== GIVEN RECORDS ==
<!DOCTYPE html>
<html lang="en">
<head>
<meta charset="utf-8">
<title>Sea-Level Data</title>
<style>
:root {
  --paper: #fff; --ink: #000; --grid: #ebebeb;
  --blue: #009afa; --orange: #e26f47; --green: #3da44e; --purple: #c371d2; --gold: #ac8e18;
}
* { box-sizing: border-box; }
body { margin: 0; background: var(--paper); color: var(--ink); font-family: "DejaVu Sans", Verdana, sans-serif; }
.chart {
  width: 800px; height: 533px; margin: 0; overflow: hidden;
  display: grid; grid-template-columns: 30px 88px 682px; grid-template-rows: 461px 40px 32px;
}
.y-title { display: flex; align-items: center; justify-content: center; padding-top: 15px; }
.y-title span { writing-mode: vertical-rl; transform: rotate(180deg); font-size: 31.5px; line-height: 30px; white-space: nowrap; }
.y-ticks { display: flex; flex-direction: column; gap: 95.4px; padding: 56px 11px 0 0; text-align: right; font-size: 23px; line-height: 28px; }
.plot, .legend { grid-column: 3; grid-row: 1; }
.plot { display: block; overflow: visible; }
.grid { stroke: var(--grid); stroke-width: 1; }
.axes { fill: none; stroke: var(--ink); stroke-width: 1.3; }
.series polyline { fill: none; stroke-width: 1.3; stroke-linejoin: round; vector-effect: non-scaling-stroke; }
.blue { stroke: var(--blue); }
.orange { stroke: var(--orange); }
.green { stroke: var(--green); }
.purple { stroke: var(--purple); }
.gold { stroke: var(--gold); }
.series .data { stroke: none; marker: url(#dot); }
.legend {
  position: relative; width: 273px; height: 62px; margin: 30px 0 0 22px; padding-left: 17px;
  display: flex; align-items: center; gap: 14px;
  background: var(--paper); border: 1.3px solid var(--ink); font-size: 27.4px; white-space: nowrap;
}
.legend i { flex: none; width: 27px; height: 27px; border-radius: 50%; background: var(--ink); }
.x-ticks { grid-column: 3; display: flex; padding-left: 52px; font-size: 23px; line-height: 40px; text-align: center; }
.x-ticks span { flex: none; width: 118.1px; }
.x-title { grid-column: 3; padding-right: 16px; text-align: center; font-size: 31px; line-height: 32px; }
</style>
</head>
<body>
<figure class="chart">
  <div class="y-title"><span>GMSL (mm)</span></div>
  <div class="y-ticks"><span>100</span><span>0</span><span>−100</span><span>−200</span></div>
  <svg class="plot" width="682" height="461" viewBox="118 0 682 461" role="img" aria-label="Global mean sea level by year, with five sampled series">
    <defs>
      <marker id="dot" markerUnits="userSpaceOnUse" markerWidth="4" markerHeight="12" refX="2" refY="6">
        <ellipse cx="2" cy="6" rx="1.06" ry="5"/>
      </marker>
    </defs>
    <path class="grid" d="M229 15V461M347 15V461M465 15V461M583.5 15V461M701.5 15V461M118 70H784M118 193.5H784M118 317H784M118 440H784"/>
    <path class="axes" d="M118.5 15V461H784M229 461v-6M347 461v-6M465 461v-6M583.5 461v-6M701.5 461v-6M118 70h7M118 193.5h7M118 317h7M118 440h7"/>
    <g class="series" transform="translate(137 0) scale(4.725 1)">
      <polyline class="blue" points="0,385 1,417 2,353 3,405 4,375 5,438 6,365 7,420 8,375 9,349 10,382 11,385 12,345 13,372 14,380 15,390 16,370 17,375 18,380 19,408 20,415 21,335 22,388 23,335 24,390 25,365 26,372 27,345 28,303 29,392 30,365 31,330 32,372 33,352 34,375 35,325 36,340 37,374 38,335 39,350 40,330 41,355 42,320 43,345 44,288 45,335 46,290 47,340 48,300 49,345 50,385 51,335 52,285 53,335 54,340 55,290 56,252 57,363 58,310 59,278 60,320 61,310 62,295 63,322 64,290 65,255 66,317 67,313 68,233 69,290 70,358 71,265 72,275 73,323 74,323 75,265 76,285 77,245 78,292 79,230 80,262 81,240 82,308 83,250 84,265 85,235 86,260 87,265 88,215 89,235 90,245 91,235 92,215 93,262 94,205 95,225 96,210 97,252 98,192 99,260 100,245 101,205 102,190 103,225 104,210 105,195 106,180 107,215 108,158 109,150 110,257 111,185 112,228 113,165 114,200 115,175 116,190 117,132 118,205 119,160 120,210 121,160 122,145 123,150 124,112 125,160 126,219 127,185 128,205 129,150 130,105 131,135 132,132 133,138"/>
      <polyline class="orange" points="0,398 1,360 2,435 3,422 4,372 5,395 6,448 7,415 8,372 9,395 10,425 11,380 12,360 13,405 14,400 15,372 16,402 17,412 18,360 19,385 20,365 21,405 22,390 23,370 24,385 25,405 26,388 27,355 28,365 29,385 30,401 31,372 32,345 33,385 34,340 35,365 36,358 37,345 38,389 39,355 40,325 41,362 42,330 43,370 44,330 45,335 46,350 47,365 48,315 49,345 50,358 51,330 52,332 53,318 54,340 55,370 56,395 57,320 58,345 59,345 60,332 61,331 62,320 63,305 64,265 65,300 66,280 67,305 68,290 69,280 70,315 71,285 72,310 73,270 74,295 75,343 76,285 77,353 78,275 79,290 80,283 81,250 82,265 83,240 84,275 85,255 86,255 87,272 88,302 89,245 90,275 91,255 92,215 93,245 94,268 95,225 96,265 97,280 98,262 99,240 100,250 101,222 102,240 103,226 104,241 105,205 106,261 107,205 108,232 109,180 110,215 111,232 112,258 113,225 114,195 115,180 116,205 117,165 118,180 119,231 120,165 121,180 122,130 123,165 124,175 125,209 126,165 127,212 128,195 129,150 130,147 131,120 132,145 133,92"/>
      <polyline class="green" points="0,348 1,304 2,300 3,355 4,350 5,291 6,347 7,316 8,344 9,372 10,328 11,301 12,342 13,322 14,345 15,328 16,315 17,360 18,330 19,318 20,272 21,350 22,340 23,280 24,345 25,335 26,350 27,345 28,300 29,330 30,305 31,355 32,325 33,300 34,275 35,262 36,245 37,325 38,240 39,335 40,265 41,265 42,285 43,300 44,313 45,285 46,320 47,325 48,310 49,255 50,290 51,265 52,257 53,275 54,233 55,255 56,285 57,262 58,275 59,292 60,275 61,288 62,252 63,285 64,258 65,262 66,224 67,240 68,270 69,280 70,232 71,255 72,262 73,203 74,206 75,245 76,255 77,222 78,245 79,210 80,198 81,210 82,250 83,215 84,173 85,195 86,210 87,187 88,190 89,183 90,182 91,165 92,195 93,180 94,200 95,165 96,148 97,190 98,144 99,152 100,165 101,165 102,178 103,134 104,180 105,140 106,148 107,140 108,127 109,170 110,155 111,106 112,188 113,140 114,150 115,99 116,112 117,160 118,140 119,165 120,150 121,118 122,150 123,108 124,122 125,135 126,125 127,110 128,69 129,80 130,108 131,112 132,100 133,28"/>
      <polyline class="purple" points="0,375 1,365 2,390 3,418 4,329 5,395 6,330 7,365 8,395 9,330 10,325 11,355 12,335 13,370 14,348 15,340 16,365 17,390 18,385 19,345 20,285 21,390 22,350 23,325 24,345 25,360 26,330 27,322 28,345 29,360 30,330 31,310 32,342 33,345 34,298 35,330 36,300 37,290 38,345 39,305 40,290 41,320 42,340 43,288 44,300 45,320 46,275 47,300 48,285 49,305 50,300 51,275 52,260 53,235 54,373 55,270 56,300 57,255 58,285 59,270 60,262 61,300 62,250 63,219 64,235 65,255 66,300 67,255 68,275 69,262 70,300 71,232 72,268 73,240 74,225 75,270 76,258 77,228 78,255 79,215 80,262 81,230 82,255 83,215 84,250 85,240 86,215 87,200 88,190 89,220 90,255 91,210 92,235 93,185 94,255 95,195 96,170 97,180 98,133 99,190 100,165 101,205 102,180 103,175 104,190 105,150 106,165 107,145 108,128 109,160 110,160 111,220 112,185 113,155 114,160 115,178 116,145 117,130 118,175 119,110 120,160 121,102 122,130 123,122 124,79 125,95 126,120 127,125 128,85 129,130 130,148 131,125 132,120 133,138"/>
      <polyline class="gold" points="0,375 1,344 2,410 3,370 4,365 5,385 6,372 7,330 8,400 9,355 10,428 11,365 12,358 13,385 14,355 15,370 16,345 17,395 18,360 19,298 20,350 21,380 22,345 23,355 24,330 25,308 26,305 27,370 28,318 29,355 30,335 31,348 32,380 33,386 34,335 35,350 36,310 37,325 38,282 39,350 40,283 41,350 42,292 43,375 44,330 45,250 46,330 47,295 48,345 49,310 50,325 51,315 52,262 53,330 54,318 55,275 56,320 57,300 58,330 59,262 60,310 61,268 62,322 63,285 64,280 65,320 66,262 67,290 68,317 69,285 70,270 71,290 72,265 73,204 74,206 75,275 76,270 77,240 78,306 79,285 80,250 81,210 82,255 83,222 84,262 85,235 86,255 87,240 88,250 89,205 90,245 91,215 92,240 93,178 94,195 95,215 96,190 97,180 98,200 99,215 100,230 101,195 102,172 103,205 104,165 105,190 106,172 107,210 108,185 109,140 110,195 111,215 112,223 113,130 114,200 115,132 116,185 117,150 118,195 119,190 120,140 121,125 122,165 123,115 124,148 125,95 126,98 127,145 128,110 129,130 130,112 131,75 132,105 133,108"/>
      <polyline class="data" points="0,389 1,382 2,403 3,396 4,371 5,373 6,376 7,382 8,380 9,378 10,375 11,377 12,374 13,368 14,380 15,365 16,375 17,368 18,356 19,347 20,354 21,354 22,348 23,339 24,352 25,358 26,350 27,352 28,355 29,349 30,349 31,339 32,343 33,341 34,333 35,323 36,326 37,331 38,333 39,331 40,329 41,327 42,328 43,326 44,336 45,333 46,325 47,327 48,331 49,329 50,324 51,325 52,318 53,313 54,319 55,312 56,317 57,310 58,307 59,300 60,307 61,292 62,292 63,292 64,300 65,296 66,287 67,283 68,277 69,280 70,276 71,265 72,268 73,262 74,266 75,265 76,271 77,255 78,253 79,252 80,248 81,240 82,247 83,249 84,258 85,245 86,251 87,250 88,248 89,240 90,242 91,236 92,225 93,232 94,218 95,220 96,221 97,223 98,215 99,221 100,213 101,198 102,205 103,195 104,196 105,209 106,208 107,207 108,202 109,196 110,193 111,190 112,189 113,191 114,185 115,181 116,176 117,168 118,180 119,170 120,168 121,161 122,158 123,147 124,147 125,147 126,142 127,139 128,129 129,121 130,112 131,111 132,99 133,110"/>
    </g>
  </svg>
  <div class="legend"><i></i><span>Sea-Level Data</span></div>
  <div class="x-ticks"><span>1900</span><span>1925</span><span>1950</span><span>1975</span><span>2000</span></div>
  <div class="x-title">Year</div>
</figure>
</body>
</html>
===
• _ABOUT THIS EXERCISE_:
Say how many lines in the records include the string "left", giving the figure by itself.

• _WRITTEN RESPONSE_:
2